Recently, I read the 'call for evidence' on this topic from European Securities and Markets Authority (ESMA), especially as there's been a lot of talk about using the blockchain to cut the time and cost of central clearing and settlement in the financial markets.

Yet, as the call for evidence itself shows, even ESMA is struggling to understand the uses beyond investment products which (a) provide exposure to a virtual currency without buying it, or (b) require you to actually trade in virtual currency in ways that are recorded in the relevant 'blockchain' or other currency ledger. 

This could be because ESMA is viewing the technology through the lens of the existing, heavily intermediated financial market structures and how these might be somehow replicated using the new technology (see the two diagrams in section 4).  But as I've complained for years, financial regulation (for which ESMA is partially responsible) funnels investment funds and opportunities into marketplaces where comparatively few intermediaries are allowed to operate - so they can charge what they like and not bother innovating, except to suit themselves (high frequency trading?). Internet technology has helped a bit, by making it cheaper to build and host systems etc, but that technology is still based on the idea that transactions occur in separate computers and the related data remains locked away in proprietary databases, or displayed only to subscribers.  

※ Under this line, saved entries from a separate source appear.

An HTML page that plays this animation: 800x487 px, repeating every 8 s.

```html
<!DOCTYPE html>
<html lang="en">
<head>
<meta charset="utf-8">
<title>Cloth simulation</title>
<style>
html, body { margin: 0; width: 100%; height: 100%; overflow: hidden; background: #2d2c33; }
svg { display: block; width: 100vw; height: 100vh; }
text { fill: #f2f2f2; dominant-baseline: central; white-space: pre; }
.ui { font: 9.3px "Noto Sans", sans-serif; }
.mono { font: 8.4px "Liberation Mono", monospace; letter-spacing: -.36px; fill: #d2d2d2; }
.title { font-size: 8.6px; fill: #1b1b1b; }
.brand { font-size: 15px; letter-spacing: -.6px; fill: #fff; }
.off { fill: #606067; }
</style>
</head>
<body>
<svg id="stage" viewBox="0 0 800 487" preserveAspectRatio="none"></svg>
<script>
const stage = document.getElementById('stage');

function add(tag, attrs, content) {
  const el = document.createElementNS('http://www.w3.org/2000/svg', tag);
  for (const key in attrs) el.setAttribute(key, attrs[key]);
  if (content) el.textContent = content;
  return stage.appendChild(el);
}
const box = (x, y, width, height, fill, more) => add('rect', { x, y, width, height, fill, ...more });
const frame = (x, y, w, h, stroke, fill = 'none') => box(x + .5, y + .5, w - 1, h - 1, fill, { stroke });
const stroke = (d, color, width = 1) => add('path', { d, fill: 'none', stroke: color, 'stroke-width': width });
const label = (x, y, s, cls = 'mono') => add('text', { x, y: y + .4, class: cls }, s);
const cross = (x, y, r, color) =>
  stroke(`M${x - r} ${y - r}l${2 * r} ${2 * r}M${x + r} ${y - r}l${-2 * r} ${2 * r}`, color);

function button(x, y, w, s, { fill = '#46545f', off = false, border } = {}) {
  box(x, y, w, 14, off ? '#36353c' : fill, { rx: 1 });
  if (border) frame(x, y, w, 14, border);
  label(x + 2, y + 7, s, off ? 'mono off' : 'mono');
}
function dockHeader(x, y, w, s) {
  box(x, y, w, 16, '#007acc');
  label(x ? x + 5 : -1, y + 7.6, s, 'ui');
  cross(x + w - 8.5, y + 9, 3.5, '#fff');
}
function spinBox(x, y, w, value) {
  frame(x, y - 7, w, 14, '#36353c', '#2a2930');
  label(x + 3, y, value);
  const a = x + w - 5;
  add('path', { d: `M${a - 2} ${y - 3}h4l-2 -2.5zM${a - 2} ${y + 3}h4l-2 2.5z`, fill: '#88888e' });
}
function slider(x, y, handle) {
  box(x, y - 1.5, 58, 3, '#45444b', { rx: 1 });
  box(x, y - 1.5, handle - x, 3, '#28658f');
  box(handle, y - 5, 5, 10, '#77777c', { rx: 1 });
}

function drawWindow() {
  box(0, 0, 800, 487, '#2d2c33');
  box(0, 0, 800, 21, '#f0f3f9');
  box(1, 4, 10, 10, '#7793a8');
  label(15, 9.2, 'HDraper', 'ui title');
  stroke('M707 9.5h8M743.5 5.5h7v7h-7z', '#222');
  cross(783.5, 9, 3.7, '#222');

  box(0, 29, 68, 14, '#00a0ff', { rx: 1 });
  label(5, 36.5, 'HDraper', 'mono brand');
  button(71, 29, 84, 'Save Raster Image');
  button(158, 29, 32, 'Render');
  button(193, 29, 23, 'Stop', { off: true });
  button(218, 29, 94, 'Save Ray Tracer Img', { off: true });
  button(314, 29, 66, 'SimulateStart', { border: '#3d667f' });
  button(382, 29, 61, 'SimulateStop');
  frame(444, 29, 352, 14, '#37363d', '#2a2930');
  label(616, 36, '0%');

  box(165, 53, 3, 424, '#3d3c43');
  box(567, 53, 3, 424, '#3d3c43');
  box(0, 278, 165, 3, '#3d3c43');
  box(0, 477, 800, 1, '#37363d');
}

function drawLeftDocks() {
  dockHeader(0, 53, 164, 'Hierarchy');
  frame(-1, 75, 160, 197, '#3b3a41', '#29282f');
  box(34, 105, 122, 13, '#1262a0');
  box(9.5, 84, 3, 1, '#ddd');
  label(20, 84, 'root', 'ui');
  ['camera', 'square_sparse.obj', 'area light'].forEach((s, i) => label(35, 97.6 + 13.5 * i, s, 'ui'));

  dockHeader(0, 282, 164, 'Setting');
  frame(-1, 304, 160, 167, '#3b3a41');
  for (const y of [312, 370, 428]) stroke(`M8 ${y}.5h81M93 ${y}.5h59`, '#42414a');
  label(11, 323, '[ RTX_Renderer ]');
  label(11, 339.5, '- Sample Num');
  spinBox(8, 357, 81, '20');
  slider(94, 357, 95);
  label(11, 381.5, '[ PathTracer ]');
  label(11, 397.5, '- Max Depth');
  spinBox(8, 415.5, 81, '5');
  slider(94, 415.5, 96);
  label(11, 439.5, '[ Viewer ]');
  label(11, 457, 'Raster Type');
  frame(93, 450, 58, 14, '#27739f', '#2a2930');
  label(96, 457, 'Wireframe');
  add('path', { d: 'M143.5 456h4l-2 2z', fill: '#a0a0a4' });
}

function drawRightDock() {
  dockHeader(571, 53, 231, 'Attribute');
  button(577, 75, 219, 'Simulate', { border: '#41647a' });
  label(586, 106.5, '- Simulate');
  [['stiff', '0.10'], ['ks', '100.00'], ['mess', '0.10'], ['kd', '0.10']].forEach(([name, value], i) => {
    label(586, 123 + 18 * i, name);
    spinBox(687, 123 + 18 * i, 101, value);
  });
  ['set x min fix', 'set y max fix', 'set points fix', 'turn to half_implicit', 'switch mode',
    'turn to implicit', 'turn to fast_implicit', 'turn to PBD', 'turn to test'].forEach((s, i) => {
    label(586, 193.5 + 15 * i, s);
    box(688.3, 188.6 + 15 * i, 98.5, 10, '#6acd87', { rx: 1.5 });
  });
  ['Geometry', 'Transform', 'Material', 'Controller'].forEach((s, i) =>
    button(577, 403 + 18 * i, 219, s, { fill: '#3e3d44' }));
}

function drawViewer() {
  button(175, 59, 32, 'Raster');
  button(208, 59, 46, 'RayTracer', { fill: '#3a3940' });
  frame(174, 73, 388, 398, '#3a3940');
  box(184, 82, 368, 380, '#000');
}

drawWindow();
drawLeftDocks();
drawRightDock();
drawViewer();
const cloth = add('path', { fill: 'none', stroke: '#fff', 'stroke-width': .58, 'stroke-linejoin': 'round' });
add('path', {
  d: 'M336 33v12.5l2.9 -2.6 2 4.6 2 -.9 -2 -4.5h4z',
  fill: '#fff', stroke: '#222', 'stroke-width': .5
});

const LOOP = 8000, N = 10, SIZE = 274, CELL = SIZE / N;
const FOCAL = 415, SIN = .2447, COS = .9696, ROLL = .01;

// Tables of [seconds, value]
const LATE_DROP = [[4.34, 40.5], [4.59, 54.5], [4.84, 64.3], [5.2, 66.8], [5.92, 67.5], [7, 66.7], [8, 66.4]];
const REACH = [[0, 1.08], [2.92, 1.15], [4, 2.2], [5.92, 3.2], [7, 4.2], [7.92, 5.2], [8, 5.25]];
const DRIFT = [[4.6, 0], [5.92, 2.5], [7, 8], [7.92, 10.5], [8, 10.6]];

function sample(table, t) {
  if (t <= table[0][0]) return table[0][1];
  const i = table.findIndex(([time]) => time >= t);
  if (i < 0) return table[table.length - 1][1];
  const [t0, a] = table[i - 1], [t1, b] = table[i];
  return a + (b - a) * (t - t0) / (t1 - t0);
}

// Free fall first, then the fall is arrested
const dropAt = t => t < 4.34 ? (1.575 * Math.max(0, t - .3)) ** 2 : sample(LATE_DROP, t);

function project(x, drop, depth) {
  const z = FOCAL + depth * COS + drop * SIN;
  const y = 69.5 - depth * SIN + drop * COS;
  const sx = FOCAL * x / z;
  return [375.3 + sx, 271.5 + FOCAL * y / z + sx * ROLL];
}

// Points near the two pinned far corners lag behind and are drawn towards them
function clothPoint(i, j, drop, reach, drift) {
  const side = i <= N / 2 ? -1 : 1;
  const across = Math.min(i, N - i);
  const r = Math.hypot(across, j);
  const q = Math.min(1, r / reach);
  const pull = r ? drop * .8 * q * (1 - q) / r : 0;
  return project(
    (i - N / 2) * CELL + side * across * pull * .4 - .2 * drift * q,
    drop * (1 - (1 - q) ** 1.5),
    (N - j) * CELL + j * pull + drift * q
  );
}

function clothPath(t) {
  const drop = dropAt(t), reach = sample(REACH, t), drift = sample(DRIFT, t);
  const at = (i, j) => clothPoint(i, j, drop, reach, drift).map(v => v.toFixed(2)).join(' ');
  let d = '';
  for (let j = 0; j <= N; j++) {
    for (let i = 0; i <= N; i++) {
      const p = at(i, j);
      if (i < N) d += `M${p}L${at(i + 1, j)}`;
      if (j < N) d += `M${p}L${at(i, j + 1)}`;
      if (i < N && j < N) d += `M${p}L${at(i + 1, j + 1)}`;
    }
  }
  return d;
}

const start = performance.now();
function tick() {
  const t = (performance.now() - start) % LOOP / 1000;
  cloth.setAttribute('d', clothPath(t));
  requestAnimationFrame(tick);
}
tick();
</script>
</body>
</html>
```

Distributed ledger technology seems to herald something far more revolutionary.

As I see it, these technologies basically involve publishing machine-readable applications or programs that can be read by any device running the same technology. Each market participant just needs to publish or display to others what it is offering or what it needs and any 'deal' will be recorded or coded on a nominated blockchain or ledger. Certain stuff can still be kept secret, but enough information can be shared to enable the computers to record the deal publicly so that everyone knows the deal was done.

Take an ordinary consumer transaction like renting a car. The rental car company's computer could publish a certain program that identifies the company itself (pseudonymously), a specific car, the make/model, its current location and the price to rent it for the day (including full collision damage waiver!). If I need to rent a car, I could publish some code that identifies me (pseudonymously), what type of car I need, where, when, how much I'm prepared to pay per day, the payment method and how the rental company can authenticate my driver's licence. Our computers find each other, like what they see and submit a transaction to a third computer which writes it up in code that instructs other computers to take my payment, send me the collection details and so on. In other words, as well as being an open record that the transaction exists, the code can also refer others to more detailed information where necessary.

It seems that very little should need to change outside the above scenario for this begin to happen, since the programming languages are now expressive enough to enable such codes to be written about every day transactions without a lot of fuss over industry standards. However, over time the same technology could be at work all over the place in more technical scenarios. For instance, my driver's licence could also just be a computer code available on a separate blockchain or ledger, to which the rental company's computers could be referred to check when it expires, whether I have any demerit points and so on. Even credit references and so on might be ascertainable in this way. 

In other words, all sorts of computer applications could run "on" the blockchain and/or act as gateways between/among blockchains and between blockchains and the applications running on the ordinary old Internet, like social media, email or those running on mobile networks, like SMS. So, in the example, a program running on the blockchain could initiate a text message telling me where and when to pick up my rental car.

I'm now struggling a little to see the difference between 'distributed ledger technology' and the 'semantic web' or 'Web 3.0', Linked Data, Open Data and so on. But, hey, I'm taking it a day at a time. At any rate, it all seems to promise the death of human-readable price comparison sites and their corny advertising, so bring it on!